(Data records)
--------

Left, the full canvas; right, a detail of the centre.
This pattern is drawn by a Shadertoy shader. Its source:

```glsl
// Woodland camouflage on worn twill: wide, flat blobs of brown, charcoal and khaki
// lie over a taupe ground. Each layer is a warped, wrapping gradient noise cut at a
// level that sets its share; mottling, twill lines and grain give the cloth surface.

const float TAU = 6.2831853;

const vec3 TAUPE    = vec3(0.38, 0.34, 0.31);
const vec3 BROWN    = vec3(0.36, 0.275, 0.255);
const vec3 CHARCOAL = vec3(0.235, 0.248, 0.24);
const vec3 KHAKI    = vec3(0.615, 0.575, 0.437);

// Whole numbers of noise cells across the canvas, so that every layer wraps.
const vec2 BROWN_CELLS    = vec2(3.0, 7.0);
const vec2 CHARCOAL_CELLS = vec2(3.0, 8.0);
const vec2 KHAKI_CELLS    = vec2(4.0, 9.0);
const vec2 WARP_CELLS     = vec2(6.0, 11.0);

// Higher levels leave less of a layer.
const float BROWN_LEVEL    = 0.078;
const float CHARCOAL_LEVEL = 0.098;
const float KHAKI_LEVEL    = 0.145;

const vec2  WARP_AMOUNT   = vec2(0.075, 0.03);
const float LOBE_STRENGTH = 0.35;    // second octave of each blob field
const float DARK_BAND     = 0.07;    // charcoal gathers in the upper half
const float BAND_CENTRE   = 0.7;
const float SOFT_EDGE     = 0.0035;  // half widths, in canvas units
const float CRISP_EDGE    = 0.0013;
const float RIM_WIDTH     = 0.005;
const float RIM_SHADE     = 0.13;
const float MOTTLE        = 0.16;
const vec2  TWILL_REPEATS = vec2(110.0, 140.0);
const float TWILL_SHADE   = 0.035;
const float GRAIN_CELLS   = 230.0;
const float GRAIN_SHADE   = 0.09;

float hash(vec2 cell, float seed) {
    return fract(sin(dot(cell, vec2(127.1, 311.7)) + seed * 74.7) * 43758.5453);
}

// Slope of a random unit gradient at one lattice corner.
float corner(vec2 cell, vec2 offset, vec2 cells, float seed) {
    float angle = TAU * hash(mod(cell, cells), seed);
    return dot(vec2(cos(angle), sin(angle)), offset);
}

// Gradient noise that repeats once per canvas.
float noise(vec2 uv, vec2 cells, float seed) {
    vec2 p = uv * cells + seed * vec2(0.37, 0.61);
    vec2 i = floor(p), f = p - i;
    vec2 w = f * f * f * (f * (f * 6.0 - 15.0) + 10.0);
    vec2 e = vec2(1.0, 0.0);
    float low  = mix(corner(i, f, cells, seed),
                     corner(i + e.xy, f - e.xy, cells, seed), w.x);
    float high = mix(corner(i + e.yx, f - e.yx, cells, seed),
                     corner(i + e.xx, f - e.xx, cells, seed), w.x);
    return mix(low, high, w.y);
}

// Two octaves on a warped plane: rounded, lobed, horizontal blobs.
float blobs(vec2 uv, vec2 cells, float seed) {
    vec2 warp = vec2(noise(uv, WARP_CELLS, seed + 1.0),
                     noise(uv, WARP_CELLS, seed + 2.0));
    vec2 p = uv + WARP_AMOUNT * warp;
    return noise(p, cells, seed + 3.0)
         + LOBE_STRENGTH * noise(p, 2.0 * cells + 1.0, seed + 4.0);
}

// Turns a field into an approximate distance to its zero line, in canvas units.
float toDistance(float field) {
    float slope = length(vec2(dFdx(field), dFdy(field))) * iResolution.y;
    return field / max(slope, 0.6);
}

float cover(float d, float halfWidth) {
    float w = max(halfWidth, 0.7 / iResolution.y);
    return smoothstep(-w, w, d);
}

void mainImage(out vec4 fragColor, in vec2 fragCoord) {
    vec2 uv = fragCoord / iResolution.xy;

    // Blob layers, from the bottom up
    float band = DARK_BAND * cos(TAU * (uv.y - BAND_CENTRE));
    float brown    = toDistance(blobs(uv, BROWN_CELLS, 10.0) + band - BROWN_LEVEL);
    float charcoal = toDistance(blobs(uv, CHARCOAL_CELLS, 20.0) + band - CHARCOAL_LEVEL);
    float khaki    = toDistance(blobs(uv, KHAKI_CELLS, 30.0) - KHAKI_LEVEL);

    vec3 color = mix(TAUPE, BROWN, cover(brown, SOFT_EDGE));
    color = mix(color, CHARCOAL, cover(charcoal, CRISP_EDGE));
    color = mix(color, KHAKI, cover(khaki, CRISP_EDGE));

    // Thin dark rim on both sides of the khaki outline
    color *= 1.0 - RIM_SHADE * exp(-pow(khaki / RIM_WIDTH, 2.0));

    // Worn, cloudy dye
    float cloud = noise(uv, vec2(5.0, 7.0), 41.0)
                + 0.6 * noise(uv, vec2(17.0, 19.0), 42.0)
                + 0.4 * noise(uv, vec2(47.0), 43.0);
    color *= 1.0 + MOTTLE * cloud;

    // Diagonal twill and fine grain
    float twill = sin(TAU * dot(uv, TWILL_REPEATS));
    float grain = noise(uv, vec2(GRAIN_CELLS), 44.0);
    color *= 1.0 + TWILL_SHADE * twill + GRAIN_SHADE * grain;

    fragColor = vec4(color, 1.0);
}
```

--------

**TASK TO CARRY OUT:**
Reproduce each line of the records in which the word "hash" appears.

**YOUR SOLUTION:**
float hash(vec2 cell, float seed) {
    float angle = TAU * hash(mod(cell, cells), seed);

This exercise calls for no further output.